YOUR OBJECTIVE:
Copy each line of the records that includes "body".
Start of TASK INPUT
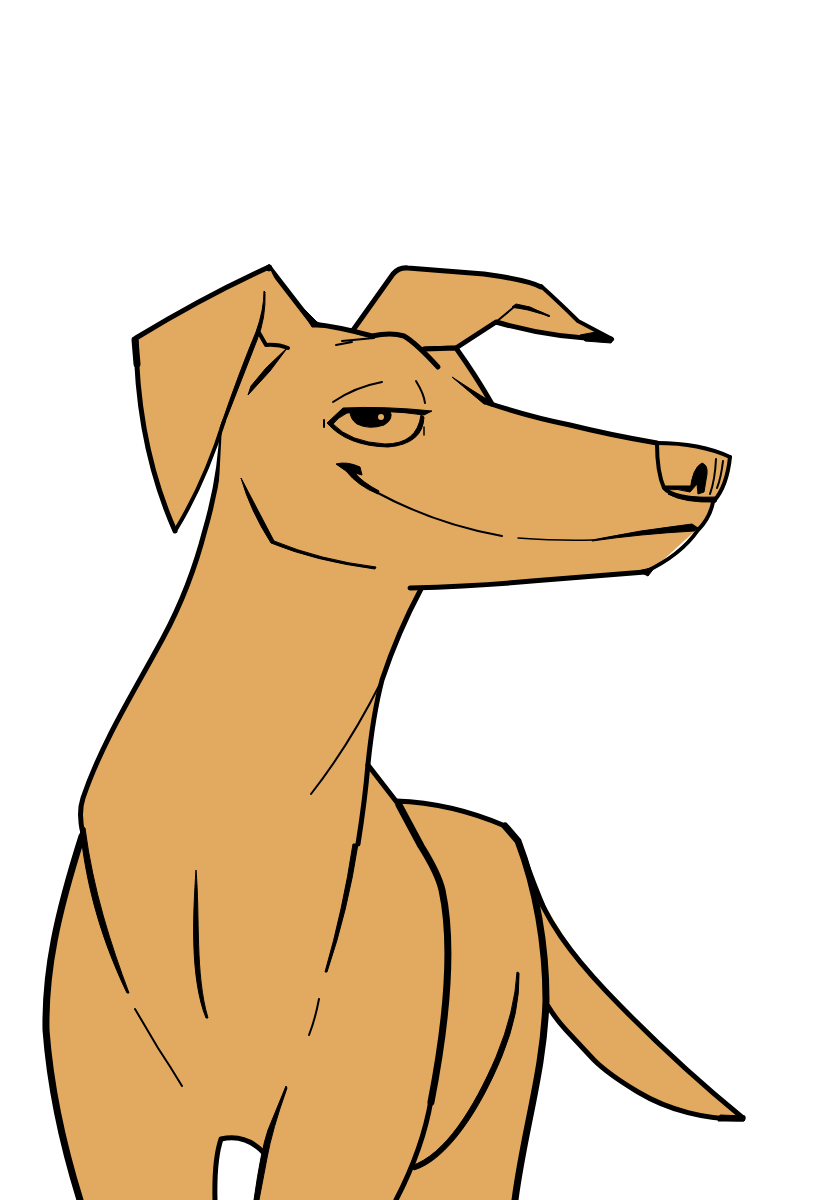
<!DOCTYPE html>
<html lang="en">
<head>
<meta charset="utf-8">
<title>Smug hound</title>
<style>
:root { --paper: #ffffff; --coat: #e2a960; --ink: #000000; }
html, body { margin: 0; background: var(--paper); }
body { width: 813px; height: 1200px; overflow: hidden; }
svg { display: block; width: 813px; height: 1200px; }
.coat { fill: var(--coat); }
.ink { fill: none; stroke: var(--ink); stroke-width: 5; stroke-linecap: round; stroke-linejoin: round; }
.bold { stroke-width: 7; }
.medium { stroke-width: 4; }
.fine { stroke-width: 2; }
.hair { stroke-width: 1.5; }
.taper { fill: var(--ink); stroke: var(--ink); stroke-width: 1; stroke-linejoin: round; }
.gap { fill: var(--paper); }
</style>
</head>
<body>
<svg viewBox="0 0 813 1200" role="img" aria-label="Cartoon tan hound with half-closed eyes and a smug smile">

  <g id="tail">
    <path class="coat" d="M522 848C540 905 566 945 604 986C648 1034 696 1078 743 1118C706 1121 670 1110 638 1092C612 1076 596 1064 586 1052C568 1034 556 1020 546 1004Z"/>
    <path class="ink" d="M530 876C545 920 572 955 606 991C648 1035 694 1078 743 1118"/>
    <path class="ink" d="M743 1119C706 1120 668 1110 638 1092C618 1080 604 1070 594 1060L566 1030Q555 1018 548 1006"/>
    <path class="taper" d="M720 1115L745 1116L744 1121L718 1121Z"/>
  </g>

  <g id="hindquarters">
    <path class="coat" d="M396 801Q452 803 505 826L518 841C538 890 548 950 546 1010C544 1070 525 1130 515 1200H390L380 800Z"/>
    <path class="ink" d="M396 801Q452 803 505 826"/>
    <path class="ink bold" d="M505 826L518 841C536 888 546 945 546 1000C544 1070 524 1130 515 1200"/>
    <path class="ink medium" d="M522 850Q534 884 546 912"/>
    <path class="taper" d="M517 972L519 973Q520 1012 502 1056C480 1110 447 1160 414 1170L411 1166C445 1155 474 1108 496 1057Q515 1011 517 972Z"/>
  </g>

  <g id="body">
    <path class="coat" d="M222 420Q222 470 205 535Q190 590 164 638C135 690 100 745 82 800Q79 815 83 830C58 910 46 970 46 1030Q52 1110 79 1200H396Q418 1160 427 1110C445 1030 452 950 441 885Q424 845 400 807L368 764Q372 715 382 680Q398 632 421 588L440 500Z"/>
    <path class="gap" d="M215 1200Q214 1160 221 1139Q243 1133 265 1154Q262 1170 257 1200Z"/>
    <path class="ink" d="M222 425Q221 475 205 530Q190 588 163 638C135 690 102 742 83 798Q78 813 83 834"/>
    <path class="ink bold" d="M82 836C57 915 45 970 46 1030Q52 1110 80 1200"/>
    <path class="taper" d="M80 826L85 828C93 890 111 945 129 993L127 993C104 945 86 890 80 826Z"/>
    <path class="ink fine" d="M135 1009L158 1048Q170 1066 182 1086"/>
    <path class="taper" d="M196 870C200 915 195 975 208 1018L206 1018C190 978 193 915 196 870Z"/>
    <path class="ink" d="M421 589Q398 632 382 680Q373 715 368 764Q365 800 358 844"/>
    <path class="taper" d="M353 844L358 844Q348 910 327 972L325 972Q343 910 353 844Z"/>
    <path class="ink fine" d="M319 999Q315 1020 309 1035"/>
    <path class="ink fine" d="M381 682C360 724 336 762 311 794"/>
    <path class="ink" d="M368 765L399 805L416 836"/>
    <path class="ink bold" d="M399 805L421 846Q438 873 442 890C455 950 445 1030 431 1102"/>
    <path class="ink" d="M431 1100Q423 1148 396 1200"/>
    <path class="taper" d="M286 1086L287 1088Q272 1130 267 1158L259 1200H254Q261 1150 268 1130Z"/>
    <path class="ink" d="M215 1200Q214 1160 221 1139Q246 1133 265 1154"/>
  </g>

  <g id="far-ear">
    <path class="coat" d="M350 334L395 272Q400 267 408 268L485 274Q530 280 545 290L580 320L611 339Q555 339 496 322L455 348L430 370Z"/>
    <path class="ink" d="M351 333L393 274Q399 267 408 268L484 274Q528 280 541 287"/>
    <path class="ink medium" d="M541 286Q562 305 578 321L612 339"/>
    <path class="ink" d="M611 339Q555 339 496 322L456 348L425 349"/>
    <path class="ink fine" d="M496 322L514 307Q531 307 549 316"/>
    <path class="taper" d="M512 307L516 304L530 307L549 316L528 310Z"/>
    <path class="taper" d="M580 335L596 332L614 339L611 343L585 341Z"/>
  </g>

  <g id="head">
    <path class="coat" d="M269 267L313 324L370 336Q398 330 424 350L456 348L492 404Q570 425 657 443Q700 442 730 457Q727 486 713 502Q708 520 696 530L650 572Q560 580 411 588L360 620L215 560L222 425Z"/>
    <path class="ink" d="M269 267L313 324Q340 327 372 336Q391 332 404 336Q416 343 438 367"/>
    <path class="taper" d="M298 303L317 322L326 327L312 327Z"/>
    <path class="ink fine" d="M336 345L352 342M342 341L374 338"/>
    <path class="ink" d="M424 349L456 348Q476 376 492 404"/>
    <path class="taper" d="M452 377L472 390L496 405L484 404Z"/>
    <path class="ink" d="M488 403Q530 417 570 425Q610 435 657 443"/>
    <path class="ink medium" d="M657 443Q700 443 730 457"/>
    <g id="jaw">
      <path class="taper" d="M241 478L274 541Q320 560 376 567L375 569Q315 561 271 543Q250 510 241 478Z"/>
      <path class="ink" d="M410 588Q480 586 532 581L645 572"/>
      <path class="ink medium" d="M645 572Q681 555 698 530Q710 518 713 502"/>
      <path class="taper" d="M638 571L655 567L648 576Z"/>
    </g>
    <g id="smile">
      <path class="taper" d="M336 464Q347 461 360 467L362 475L355 473Q362 482 379 491L378 494Q358 486 346 471Z"/>
      <path class="ink fine" d="M376 492Q435 524 502 536"/>
      <path class="ink hair" d="M518 538Q560 541 592 540"/>
      <path class="taper" d="M592 540Q640 530 692 524L698 528L694 531Q640 534 592 541Z"/>
    </g>
    <g id="nose">
      <path class="ink medium" d="M657 444Q657 472 664 488Q672 498 714 500"/>
      <path class="ink medium" d="M730 457Q727 486 714 501"/>
      <path class="taper" d="M663 486L692 486L690 492Q678 488 664 490Z"/>
      <path class="taper" d="M690 492Q692 468 702 463Q708 465 707 474L704 492L698 494L697 484Z"/>
      <path class="ink fine" d="M716 459Q715 480 710 494M723 461Q721 478 717 488"/>
      <path class="taper" d="M668 494Q690 498 717 497L716 502Q684 503 668 494Z"/>
    </g>
    <g id="eye">
      <path class="ink fine" d="M333 402Q355 387 382 382M416 381Q424 394 425 403M324 420V427"/>
      <path class="taper" d="M327 423L343 408Q385 406 432 411L424 415Q385 409 347 413Q337 418 333 424Q350 442 385 444Q417 444 421 415L424 417Q423 444 388 447Q347 446 327 423Z"/>
      <path class="taper" d="M350 411L390 411Q394 419 384 425Q369 430 357 424Q350 419 350 411Z"/>
      <circle class="coat" cx="381" cy="417" r="3"/>
      <path class="ink hair" d="M424 427V435"/>
    </g>
  </g>

  <g id="near-ear">
    <path class="coat" d="M269 267L136 338Q136 440 175 531Q205 480 225 420L262 330L285 300Z"/>
    <path class="ink" d="M269 267Q205 296 136 338Q137 445 175 531"/>
    <path class="ink medium" d="M175 531Q204 484 224 421"/>
    <path class="ink bold" d="M135 340Q136 352 137 364"/>
    <path class="taper" d="M264 291L265 292Q266 318 257 340L225 422L220 428Q240 370 256 332Q264 310 264 291Z"/>
    <path class="ink medium" d="M258 331L266 345Q278 344 288 348"/>
    <path class="taper" d="M288 347L270 371L248 395L251 386L266 368Z"/>
    <circle class="taper" cx="269" cy="268" r="3"/>
  </g>
</svg>
</body>
</html>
End of TASK INPUT
SOLUTION FOR THIS EXERCISE:
html, body { margin: 0; background: var(--paper); }
body { width: 813px; height: 1200px; overflow: hidden; }
<body>
  <g id="body">
</body>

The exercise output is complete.